Home » Arts & Culture » Mixed Fortunes for Carnival, Culture Week

Two major arts event are unfolding in the country this week. Taking place in the capital and surrounding areas is the Harare International Carnival while nationally provinces are celebrating Culture Week. The Zimbabwe Tourism Authority, organisers of the carnival have taken aantage of various promoters that regularly organise events to forge synergies, in a bid to ensure most arts and entertainment events in Harare during the week have a “carnival tag”.

However, the move seems to have confused possible carnival attendees that might not see the difference of some of the events from the usual dancehall and sungura shows that take place in the capital weekly.

Only the Samba Night, Street Party and Miss Carnival pageant seem to be unique events of the carnival.

Although ZTA head of corporate affairs Sugar Chagonda recently said the move was meant to decentralise events and accommodate as many activities as possible during the carnival, some of the shows have been pathetic. On the other hand the National Arts Council of Zimbabwe that runs Culture Week is working through its provincial offices for the celebrations running across the country. The Culture Week has been celebrated for many years yet its appeal remains minimal.

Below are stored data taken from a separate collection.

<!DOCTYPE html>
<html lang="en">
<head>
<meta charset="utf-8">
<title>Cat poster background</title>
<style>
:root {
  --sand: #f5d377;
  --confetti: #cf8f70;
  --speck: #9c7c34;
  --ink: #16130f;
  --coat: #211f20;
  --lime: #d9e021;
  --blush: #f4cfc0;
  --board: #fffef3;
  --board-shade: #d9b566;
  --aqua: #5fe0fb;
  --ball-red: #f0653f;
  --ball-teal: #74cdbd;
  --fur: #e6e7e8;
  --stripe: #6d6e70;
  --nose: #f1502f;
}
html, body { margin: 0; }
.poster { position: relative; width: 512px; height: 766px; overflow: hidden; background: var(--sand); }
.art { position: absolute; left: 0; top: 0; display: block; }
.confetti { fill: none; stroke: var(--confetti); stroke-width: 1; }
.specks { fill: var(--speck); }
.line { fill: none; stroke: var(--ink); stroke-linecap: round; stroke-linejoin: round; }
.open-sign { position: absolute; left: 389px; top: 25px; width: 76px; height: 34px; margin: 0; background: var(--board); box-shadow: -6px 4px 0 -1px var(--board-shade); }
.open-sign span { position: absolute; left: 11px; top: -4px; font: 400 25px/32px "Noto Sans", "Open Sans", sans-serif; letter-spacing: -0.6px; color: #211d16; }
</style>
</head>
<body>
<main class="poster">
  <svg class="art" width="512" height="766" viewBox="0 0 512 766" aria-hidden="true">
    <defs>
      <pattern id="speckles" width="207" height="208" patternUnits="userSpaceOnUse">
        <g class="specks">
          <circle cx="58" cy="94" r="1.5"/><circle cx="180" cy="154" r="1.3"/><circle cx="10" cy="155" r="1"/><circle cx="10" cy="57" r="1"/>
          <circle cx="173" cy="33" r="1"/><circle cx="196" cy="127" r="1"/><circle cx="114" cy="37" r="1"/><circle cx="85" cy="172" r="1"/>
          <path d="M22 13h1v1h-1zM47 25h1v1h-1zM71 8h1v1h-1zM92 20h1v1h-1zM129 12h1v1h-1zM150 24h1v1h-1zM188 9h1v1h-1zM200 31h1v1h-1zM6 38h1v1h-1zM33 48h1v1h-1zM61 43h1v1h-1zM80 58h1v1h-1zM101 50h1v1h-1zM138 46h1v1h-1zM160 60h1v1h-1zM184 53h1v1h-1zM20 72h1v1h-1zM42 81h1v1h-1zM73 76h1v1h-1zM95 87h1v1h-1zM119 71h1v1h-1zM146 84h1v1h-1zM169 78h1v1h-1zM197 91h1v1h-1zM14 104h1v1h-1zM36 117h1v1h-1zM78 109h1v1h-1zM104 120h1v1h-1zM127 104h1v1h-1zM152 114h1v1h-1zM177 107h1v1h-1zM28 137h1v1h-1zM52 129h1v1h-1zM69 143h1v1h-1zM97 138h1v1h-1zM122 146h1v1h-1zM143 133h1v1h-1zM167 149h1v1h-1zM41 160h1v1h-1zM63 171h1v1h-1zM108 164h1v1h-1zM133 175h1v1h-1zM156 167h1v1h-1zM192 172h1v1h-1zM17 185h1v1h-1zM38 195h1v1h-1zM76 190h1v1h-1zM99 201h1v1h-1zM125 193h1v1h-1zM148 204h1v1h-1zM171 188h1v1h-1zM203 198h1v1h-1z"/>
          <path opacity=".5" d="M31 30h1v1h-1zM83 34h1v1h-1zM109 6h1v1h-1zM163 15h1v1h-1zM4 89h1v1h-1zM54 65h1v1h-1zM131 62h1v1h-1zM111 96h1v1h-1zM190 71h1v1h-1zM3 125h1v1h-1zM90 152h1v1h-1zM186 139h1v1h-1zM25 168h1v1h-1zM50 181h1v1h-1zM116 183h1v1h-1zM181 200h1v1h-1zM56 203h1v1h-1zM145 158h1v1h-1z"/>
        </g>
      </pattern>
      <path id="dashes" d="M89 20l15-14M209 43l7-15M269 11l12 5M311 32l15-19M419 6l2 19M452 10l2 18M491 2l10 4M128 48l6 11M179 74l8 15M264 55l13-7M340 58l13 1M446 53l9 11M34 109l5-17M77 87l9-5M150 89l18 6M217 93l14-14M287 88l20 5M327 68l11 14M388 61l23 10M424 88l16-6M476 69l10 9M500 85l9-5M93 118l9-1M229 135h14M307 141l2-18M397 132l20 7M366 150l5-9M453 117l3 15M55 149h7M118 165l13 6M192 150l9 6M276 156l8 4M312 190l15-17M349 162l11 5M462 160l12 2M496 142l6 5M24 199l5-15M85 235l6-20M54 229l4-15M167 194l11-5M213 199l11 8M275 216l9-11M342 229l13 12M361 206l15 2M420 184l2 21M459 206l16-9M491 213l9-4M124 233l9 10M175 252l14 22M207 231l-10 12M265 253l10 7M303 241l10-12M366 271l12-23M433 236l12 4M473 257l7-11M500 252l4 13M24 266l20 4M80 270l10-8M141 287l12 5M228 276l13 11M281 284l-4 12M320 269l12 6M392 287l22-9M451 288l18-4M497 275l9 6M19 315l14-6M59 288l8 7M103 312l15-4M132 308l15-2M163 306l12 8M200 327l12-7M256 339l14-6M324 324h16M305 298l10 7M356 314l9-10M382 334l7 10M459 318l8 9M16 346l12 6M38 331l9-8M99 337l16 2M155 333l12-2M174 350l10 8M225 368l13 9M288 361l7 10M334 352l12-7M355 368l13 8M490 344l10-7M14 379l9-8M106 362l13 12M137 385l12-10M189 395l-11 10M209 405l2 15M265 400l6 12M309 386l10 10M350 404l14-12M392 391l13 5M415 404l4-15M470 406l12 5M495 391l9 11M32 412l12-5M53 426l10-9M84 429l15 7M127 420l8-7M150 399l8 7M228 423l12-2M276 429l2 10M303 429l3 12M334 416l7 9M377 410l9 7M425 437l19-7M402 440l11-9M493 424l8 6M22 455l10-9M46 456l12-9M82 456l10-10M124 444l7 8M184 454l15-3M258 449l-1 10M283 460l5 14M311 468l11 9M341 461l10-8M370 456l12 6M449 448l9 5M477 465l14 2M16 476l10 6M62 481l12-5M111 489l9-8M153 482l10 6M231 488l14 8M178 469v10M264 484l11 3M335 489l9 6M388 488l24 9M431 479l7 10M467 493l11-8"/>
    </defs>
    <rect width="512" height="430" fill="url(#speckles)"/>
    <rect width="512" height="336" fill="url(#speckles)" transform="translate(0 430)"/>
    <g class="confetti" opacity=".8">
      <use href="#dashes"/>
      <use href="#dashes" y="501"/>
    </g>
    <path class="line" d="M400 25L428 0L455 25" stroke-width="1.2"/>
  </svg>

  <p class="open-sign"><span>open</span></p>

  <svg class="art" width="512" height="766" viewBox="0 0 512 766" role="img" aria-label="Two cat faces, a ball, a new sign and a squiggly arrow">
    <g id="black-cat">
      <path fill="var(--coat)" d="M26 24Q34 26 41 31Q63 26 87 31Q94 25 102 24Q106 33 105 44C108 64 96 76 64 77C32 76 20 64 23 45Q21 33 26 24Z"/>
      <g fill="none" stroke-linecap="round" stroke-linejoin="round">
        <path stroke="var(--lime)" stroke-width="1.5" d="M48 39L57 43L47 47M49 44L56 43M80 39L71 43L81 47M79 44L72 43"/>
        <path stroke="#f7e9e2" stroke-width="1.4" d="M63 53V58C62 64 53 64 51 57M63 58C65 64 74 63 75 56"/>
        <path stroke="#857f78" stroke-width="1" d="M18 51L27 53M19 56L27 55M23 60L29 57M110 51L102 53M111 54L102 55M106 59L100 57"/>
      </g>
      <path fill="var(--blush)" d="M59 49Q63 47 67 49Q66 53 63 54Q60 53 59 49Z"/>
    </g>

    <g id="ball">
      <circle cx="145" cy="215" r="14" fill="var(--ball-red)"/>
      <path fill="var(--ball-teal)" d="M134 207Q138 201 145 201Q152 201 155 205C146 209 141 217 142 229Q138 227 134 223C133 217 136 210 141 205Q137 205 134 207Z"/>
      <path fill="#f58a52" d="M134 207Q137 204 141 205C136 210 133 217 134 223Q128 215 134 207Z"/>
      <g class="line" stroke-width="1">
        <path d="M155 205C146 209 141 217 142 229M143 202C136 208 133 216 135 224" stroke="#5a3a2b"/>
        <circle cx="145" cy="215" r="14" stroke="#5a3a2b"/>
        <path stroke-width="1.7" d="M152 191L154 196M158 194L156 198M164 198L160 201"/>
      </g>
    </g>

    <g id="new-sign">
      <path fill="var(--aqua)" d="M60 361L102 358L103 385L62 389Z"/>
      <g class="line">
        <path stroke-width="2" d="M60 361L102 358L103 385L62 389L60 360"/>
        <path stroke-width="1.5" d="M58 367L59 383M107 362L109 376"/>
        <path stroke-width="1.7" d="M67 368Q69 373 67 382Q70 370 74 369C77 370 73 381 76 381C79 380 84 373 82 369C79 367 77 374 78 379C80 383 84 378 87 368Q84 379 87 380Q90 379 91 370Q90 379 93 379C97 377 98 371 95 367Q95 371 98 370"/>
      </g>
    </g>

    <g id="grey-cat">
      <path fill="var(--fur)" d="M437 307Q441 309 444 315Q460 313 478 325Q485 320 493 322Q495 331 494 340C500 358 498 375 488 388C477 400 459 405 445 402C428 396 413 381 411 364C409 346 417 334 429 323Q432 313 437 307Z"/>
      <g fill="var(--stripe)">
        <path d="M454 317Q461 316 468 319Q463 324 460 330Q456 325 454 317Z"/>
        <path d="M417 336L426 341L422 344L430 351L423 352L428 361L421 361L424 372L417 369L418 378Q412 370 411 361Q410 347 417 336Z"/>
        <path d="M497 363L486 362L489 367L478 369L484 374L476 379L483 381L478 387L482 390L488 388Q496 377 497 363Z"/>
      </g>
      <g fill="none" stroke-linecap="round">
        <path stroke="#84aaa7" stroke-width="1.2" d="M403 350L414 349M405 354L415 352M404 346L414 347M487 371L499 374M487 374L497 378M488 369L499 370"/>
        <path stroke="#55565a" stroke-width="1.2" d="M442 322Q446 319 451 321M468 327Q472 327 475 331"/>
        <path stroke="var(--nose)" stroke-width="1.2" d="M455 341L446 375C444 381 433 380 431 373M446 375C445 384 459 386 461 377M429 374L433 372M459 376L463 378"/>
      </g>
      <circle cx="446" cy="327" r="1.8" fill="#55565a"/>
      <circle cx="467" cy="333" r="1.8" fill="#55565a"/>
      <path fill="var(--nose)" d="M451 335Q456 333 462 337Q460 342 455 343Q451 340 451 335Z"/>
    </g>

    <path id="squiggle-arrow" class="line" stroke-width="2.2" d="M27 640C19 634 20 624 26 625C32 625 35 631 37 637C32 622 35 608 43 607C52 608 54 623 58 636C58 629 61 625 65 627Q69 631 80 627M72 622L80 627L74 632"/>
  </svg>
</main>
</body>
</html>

For an event that has a grand launch rotating among provinces every year and national events during the annual week, a lot could have been achieved by now.

I have attended Culture Week national launches in Mashonaland East and Mashonaland Central in the past but the events do not match the standards that should go with a programme that is meant to celebrate our culture.

Obviously, the issue of funding is an obstacle for NACZ to smoothly run the event as evidenced by the postponement of some this week’s events in Masvingo province to June.

The events, if they will take place, would run outside the week and it defeats the purpose of the programme.

It seems sponsors of arts events in the country are undervaluing the importance of our culture. The same organisations that bankroll events like the multi-cultural Harare International Festival of the Arts should be proud to support events that celebrate our culture.

It is disheartening to note that events meant to uphold our culture are postponed when shows that lampoon our history such as the controversial “Lovers in Time” play that was staged at HIFA get financial support.

It does not make sense when we promote products that destroy or distort our culture while overlooking what reflects our identity.

Our culture should come first. Maybe it depends on who funds what but I believe those operating in our land should respect who we are first before lining their priorities.

Delta Beverages lead by example through supporting the annual Chibuku Neshamwari Traditional Dance festival that goes through provincial preliminaries before coming to Harare Gardens annually for national finals.

The festival upholds our culture.

Although the NACZ programme annually shows there would be many events for Culture Week, lack of resources have kept them low key affairs while the national launch leaves a lot to be desired.

Maybe the problem is that NACZ is failing to convincingly engage their potential sponsors to make a grand national Culture Week launch and run the provincial events in a spectacular way.

They council has been facing similar problems with the National Arts Merit Awards that have been failing to live to standards due to lack of sponsors.

But the same NACZ works successfully with Delta Beverages in running Chibuku Neshamwari Traditional Dance festival as well as Chibuku Road to Fame Festival and Jikinya Dance Festival.

I believe arts council head Elvas Mari and his team can do better through engaging various stakeholders and potential sponsors to make the Culture Week a notable event.

We have to celebrate our culture proudly and successfully. The coincidence of the Harare International Carnival and Culture Week should have been an opportunity for international visitors to have a feel of our culture through outstanding arts events.

Source : The Herald